Data extract section start

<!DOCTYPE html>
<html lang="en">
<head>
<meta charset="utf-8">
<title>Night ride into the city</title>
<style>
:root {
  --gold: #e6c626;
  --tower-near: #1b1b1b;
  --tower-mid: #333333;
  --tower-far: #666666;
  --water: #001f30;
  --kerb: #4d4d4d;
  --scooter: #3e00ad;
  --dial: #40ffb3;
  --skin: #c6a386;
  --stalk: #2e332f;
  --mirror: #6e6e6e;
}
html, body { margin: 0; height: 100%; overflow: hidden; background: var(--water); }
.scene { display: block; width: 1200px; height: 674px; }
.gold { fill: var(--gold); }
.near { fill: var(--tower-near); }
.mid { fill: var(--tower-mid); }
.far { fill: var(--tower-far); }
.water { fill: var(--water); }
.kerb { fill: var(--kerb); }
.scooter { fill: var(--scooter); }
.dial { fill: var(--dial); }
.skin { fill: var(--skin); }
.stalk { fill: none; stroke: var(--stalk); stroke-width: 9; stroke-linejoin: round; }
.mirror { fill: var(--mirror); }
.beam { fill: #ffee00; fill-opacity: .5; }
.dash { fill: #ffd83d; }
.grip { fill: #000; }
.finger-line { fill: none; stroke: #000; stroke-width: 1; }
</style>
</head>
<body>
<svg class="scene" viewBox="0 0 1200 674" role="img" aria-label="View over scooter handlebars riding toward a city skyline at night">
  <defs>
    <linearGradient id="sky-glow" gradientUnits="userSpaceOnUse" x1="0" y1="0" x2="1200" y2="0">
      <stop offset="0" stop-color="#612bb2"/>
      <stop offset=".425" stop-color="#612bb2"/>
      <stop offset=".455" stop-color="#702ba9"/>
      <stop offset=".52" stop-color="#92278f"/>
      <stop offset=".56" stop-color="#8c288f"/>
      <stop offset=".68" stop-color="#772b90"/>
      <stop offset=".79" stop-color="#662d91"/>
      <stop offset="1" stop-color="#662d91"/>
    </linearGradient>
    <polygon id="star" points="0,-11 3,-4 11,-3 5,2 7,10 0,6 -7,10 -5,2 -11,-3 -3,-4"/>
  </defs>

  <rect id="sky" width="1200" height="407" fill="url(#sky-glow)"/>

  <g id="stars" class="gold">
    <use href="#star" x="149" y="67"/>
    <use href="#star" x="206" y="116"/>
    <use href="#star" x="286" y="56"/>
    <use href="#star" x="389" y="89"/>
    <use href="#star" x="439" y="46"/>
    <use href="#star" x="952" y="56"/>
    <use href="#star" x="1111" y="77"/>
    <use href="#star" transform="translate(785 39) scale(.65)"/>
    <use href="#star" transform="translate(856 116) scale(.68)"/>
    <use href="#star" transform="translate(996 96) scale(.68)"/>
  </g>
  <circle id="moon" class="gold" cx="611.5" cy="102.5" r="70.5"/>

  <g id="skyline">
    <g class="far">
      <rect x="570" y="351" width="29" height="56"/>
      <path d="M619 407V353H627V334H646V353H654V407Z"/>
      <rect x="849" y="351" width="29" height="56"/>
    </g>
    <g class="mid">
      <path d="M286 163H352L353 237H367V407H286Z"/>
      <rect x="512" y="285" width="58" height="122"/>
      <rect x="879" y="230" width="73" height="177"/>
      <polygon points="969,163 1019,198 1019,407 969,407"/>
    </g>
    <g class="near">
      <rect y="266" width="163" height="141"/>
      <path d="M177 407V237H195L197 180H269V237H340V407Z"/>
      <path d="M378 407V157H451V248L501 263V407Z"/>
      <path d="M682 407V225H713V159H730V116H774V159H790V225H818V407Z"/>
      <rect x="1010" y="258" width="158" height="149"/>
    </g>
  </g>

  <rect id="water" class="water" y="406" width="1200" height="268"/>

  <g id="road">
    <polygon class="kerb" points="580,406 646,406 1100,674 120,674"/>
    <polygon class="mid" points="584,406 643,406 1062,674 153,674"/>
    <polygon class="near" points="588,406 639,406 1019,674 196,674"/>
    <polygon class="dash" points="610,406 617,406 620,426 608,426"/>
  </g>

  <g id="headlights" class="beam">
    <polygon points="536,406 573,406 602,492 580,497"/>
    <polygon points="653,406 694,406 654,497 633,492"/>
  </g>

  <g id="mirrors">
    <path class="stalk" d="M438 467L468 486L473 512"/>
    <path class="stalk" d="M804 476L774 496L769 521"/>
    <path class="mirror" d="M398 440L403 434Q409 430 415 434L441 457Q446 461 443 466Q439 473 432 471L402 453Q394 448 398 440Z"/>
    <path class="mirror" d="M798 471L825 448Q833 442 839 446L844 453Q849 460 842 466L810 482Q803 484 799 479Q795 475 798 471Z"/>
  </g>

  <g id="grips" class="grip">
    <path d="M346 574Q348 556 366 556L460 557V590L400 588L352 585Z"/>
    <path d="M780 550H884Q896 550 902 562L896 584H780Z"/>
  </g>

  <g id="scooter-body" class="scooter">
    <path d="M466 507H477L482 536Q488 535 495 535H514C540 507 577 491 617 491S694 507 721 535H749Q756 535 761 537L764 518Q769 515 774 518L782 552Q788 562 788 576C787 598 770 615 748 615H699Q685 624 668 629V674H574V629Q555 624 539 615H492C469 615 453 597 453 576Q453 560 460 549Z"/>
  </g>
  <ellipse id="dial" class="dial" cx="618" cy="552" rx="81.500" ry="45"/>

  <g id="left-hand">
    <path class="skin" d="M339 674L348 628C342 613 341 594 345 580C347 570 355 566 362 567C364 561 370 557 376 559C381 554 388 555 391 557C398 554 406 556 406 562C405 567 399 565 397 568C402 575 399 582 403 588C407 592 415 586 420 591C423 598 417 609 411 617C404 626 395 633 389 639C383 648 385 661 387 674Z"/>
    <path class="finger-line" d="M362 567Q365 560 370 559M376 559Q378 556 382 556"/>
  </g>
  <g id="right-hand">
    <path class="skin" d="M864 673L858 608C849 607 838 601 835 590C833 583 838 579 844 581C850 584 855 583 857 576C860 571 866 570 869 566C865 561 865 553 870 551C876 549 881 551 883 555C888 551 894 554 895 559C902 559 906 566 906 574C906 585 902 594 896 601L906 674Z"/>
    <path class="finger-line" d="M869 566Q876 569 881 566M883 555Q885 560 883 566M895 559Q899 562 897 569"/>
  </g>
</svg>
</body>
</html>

Data extract section end
Data extract section start

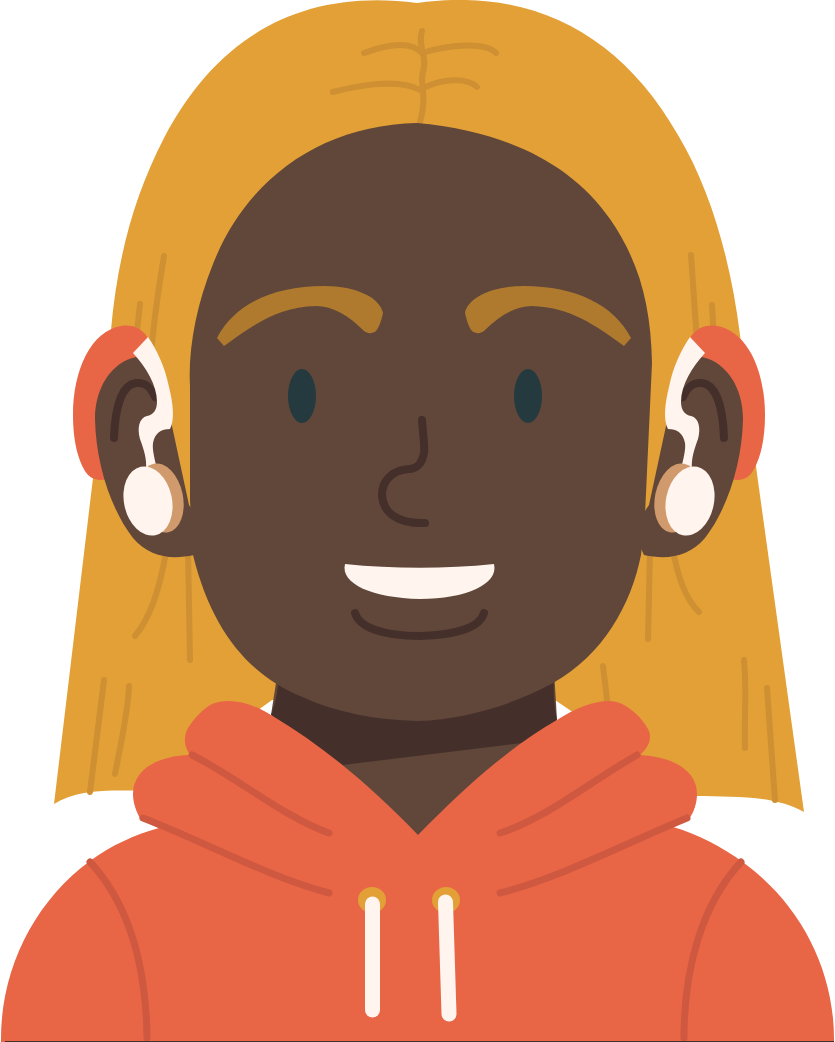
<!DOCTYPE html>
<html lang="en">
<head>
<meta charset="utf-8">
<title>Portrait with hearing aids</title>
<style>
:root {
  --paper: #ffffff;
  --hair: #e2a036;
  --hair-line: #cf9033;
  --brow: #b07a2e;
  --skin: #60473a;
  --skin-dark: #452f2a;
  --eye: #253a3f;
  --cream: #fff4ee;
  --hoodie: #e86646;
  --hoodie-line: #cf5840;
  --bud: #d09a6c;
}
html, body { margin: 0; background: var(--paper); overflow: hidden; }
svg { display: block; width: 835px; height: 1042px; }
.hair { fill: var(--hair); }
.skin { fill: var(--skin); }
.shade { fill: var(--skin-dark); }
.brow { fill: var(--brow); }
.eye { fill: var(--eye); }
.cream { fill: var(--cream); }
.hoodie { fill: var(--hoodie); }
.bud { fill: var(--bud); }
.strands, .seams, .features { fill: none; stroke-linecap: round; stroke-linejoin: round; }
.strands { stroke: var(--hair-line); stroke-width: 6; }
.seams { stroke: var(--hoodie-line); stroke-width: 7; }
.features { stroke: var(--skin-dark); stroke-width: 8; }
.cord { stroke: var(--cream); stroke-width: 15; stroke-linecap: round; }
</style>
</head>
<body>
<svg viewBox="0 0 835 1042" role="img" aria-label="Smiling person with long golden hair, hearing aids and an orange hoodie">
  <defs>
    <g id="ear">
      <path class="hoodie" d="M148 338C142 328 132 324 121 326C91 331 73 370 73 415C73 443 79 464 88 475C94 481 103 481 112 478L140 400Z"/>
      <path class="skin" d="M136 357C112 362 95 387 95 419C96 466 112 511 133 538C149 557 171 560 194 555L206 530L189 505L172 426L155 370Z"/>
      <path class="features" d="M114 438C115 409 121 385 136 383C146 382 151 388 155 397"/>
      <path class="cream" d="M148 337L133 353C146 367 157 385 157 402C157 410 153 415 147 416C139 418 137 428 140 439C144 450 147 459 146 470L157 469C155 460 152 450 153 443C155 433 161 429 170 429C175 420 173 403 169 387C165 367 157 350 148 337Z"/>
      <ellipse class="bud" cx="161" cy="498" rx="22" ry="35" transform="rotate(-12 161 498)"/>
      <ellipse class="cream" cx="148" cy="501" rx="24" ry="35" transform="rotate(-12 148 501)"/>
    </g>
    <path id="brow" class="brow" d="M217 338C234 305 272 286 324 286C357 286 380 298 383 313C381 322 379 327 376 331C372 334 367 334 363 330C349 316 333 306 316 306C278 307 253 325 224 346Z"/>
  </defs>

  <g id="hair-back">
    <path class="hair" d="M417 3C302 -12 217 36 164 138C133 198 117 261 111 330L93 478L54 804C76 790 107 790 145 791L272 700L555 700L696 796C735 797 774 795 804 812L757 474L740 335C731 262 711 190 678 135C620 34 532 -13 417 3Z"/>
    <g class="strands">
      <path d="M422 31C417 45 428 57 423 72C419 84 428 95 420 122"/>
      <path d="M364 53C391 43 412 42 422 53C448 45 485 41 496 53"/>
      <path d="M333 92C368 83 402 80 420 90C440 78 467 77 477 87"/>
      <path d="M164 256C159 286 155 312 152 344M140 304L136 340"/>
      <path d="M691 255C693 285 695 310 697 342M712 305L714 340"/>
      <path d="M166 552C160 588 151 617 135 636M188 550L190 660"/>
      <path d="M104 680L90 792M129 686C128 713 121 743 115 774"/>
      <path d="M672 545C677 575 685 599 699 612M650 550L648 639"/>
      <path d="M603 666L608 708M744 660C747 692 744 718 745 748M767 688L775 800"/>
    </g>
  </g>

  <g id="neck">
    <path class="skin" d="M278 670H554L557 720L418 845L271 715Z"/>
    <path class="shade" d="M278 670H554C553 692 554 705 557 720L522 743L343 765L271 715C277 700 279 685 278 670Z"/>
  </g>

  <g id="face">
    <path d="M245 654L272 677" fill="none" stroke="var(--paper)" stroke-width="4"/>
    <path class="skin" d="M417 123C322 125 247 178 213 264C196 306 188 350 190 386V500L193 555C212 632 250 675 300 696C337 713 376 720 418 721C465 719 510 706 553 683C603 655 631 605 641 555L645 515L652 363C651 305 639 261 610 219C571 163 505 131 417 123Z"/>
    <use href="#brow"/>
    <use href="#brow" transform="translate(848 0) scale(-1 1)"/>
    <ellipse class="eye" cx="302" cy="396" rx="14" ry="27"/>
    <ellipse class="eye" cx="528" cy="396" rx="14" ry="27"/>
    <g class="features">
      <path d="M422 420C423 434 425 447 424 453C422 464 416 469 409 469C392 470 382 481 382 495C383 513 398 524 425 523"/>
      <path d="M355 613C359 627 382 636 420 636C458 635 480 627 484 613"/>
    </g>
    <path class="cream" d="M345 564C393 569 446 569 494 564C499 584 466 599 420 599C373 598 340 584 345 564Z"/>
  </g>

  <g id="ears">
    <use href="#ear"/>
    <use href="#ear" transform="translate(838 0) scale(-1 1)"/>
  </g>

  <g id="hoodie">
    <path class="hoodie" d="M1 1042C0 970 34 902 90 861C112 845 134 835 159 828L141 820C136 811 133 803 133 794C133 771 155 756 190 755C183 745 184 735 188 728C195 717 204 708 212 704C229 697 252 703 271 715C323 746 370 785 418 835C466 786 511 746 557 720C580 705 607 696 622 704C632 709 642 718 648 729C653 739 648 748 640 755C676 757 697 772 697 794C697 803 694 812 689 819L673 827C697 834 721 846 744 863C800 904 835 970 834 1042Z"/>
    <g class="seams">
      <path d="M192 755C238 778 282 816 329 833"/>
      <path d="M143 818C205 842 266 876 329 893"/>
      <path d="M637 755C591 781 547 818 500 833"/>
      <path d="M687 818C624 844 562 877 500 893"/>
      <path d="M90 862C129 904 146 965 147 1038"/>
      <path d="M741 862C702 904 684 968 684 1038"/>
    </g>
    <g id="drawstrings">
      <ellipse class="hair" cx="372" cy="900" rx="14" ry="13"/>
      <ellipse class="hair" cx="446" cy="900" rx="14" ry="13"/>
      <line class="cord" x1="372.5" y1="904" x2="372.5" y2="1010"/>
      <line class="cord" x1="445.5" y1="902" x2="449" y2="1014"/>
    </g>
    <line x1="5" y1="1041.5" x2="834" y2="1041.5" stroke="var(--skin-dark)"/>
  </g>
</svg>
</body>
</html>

Data extract section end

**Aim of the exercise**
Every line in the data that holds the string "color" should be returned.

**Reply to the task**
      <stop offset="0" stop-color="#612bb2"/>
      <stop offset=".425" stop-color="#612bb2"/>
      <stop offset=".455" stop-color="#702ba9"/>
      <stop offset=".52" stop-color="#92278f"/>
      <stop offset=".56" stop-color="#8c288f"/>
      <stop offset=".68" stop-color="#772b90"/>
      <stop offset=".79" stop-color="#662d91"/>
      <stop offset="1" stop-color="#662d91"/>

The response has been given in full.